(Recorded data)
....

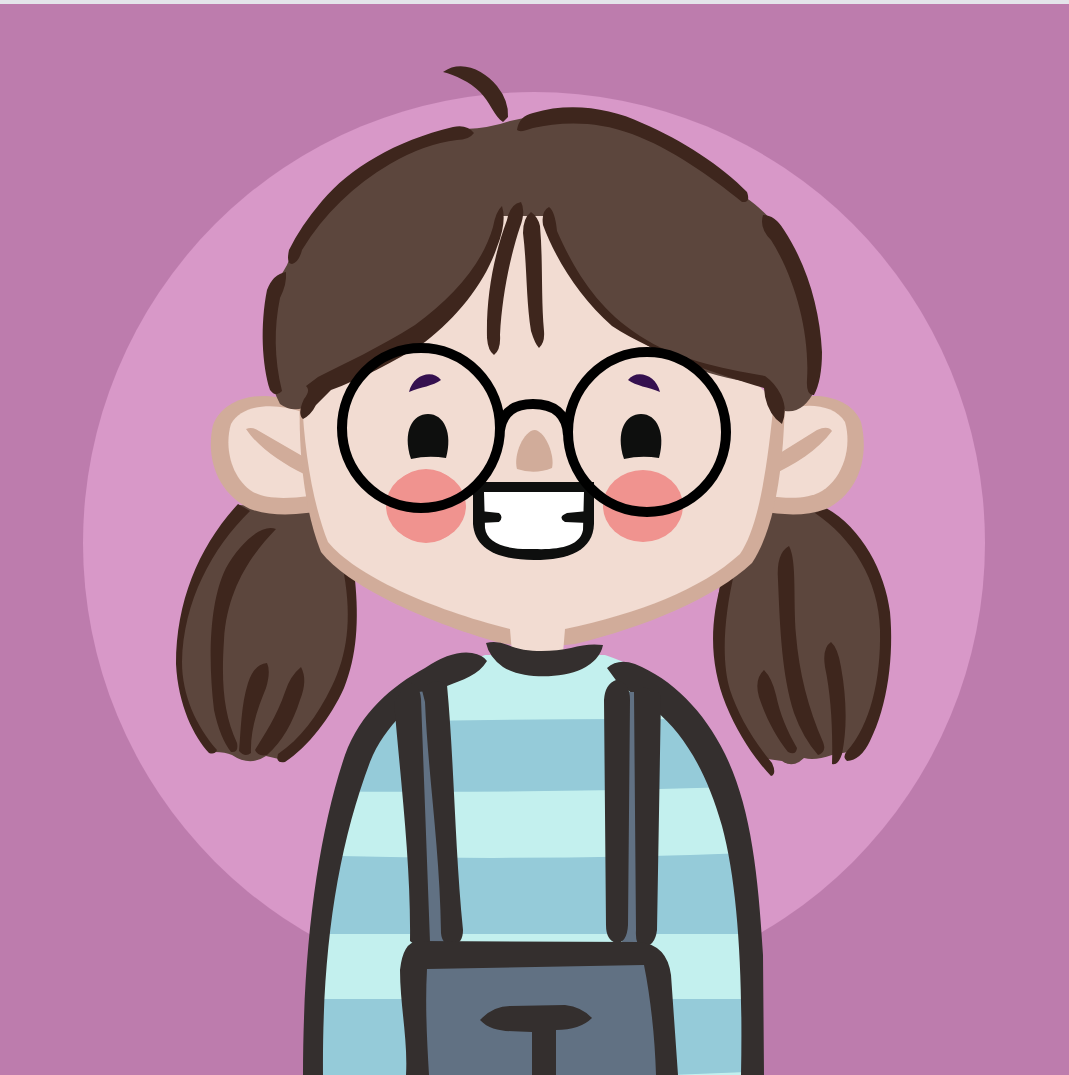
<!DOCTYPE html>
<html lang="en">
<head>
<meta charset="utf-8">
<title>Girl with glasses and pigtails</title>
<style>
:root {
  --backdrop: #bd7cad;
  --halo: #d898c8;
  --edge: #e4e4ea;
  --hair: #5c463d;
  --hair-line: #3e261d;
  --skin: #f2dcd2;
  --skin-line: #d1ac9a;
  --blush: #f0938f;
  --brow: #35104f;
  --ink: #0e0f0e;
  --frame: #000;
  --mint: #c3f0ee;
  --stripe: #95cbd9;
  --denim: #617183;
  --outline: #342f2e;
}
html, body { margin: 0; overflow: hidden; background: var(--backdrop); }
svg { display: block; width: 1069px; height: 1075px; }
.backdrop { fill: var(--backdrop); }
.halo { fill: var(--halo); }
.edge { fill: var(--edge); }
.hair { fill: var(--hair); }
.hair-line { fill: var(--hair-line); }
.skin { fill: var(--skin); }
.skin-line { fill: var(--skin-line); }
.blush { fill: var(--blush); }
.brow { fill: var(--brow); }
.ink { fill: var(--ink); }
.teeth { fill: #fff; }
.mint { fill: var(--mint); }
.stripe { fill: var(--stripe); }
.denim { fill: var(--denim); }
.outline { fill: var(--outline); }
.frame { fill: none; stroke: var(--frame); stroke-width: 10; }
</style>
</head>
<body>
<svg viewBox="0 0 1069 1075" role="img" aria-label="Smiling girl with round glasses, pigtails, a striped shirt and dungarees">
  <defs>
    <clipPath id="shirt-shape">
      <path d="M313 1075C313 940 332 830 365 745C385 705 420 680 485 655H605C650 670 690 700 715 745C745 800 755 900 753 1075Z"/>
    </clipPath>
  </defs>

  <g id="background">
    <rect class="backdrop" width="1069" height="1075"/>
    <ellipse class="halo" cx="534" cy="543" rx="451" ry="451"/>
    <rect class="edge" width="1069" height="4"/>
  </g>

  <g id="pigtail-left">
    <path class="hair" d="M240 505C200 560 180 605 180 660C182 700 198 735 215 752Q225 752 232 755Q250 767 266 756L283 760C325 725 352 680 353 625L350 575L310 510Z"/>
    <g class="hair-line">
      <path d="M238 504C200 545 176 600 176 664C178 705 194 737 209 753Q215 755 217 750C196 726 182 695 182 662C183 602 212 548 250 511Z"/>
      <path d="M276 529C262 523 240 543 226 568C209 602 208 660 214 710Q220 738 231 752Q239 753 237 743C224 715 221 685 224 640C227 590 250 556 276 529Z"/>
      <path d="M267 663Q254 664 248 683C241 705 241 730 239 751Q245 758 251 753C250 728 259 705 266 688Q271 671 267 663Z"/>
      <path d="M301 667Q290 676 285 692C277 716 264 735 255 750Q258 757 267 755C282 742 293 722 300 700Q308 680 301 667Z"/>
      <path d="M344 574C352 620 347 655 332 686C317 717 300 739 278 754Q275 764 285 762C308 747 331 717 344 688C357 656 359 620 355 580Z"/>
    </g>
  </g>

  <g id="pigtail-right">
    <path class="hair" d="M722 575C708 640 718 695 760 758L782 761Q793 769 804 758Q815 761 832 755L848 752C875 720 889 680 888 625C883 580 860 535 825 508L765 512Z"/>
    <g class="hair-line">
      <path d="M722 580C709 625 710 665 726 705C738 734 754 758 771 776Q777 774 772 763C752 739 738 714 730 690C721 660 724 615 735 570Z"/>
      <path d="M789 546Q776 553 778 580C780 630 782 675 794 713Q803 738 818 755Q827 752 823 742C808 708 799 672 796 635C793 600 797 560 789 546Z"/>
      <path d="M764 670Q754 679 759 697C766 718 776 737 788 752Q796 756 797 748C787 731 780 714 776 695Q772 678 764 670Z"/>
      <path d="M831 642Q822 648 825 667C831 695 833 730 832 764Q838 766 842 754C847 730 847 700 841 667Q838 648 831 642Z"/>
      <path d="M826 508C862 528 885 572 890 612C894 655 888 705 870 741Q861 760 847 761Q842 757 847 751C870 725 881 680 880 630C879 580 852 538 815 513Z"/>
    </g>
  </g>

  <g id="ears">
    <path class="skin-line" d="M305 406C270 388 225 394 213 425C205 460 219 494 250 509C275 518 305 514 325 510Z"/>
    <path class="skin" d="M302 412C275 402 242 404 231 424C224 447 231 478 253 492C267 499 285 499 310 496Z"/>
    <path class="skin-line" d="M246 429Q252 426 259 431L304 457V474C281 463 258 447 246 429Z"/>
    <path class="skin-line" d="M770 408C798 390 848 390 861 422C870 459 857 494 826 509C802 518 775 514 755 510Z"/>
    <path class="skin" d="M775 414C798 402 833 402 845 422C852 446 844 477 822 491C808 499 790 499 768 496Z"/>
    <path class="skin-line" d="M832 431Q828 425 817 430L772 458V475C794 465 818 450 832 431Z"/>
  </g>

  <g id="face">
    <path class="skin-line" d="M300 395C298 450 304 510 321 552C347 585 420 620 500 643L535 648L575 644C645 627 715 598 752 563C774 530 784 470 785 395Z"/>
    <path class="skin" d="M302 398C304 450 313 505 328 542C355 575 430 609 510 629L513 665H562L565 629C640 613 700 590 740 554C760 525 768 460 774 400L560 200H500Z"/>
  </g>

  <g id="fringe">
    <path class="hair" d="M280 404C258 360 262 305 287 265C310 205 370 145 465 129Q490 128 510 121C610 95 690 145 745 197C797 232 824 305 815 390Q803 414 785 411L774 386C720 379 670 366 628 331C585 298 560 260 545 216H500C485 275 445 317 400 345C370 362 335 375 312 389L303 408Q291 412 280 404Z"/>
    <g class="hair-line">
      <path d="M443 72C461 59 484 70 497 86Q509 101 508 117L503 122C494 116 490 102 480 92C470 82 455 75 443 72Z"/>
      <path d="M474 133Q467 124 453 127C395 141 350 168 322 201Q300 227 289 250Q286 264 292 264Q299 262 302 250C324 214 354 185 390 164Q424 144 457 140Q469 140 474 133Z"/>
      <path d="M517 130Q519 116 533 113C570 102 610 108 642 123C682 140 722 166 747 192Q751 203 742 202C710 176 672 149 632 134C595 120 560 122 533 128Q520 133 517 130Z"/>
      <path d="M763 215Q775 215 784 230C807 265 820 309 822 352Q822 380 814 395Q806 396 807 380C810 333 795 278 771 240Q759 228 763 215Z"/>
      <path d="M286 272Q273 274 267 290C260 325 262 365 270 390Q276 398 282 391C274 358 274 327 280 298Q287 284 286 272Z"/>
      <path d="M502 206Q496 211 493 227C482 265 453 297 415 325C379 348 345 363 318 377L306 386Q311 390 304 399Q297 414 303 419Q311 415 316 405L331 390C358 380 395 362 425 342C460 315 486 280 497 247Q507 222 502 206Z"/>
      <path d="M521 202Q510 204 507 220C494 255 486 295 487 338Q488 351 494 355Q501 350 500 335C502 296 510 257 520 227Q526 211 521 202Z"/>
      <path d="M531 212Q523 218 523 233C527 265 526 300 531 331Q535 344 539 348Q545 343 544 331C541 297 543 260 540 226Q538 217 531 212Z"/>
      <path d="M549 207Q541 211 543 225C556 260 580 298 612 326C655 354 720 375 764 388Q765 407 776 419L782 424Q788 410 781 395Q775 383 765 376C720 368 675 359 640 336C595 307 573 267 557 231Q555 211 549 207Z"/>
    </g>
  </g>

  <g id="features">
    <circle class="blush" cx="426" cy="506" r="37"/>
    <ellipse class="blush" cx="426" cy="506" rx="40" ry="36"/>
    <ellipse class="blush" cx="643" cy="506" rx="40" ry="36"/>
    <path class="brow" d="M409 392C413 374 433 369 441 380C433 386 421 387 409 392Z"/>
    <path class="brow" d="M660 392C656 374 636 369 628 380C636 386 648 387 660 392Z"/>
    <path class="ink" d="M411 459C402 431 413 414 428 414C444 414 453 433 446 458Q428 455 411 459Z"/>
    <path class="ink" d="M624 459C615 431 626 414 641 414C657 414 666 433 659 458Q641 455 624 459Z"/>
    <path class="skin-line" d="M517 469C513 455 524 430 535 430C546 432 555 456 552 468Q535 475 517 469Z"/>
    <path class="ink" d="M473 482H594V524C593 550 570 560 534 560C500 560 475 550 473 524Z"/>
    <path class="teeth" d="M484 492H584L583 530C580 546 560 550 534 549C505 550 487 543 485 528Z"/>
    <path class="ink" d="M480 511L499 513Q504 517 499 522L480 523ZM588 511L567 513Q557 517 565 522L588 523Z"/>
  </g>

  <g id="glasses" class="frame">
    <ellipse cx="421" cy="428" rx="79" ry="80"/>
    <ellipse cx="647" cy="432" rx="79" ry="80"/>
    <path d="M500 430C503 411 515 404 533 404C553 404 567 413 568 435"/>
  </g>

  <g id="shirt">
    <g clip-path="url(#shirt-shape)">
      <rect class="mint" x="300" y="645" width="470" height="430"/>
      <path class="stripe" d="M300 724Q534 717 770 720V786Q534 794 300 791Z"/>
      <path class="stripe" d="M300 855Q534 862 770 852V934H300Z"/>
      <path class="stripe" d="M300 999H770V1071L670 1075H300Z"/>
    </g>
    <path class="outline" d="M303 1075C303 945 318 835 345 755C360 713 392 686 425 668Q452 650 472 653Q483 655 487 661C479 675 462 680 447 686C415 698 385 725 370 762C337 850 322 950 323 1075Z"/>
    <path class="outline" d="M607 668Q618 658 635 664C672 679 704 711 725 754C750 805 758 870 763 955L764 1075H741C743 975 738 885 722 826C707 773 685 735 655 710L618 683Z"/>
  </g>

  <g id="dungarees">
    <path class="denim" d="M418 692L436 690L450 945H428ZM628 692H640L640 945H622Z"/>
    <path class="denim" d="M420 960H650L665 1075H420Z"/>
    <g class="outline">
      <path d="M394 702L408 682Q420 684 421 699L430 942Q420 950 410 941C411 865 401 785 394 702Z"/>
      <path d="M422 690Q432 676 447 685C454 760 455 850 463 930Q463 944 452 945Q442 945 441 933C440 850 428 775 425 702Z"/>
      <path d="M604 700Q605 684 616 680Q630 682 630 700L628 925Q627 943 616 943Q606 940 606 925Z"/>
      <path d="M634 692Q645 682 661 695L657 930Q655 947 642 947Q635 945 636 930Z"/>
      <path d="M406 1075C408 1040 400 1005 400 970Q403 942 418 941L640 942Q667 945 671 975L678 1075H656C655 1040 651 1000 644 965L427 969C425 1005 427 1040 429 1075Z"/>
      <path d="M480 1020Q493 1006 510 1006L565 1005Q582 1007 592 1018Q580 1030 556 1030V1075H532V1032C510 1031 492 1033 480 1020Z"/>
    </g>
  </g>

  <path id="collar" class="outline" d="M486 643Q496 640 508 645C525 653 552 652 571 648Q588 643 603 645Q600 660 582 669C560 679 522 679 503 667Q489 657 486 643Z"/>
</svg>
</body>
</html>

....

- _Instructions for the task_: Check each line of the entries for "pigtails" and copy those that have it.

- _Exercise answer_:
<title>Girl with glasses and pigtails</title>
<svg viewBox="0 0 1069 1075" role="img" aria-label="Smiling girl with round glasses, pigtails, a striped shirt and dungarees">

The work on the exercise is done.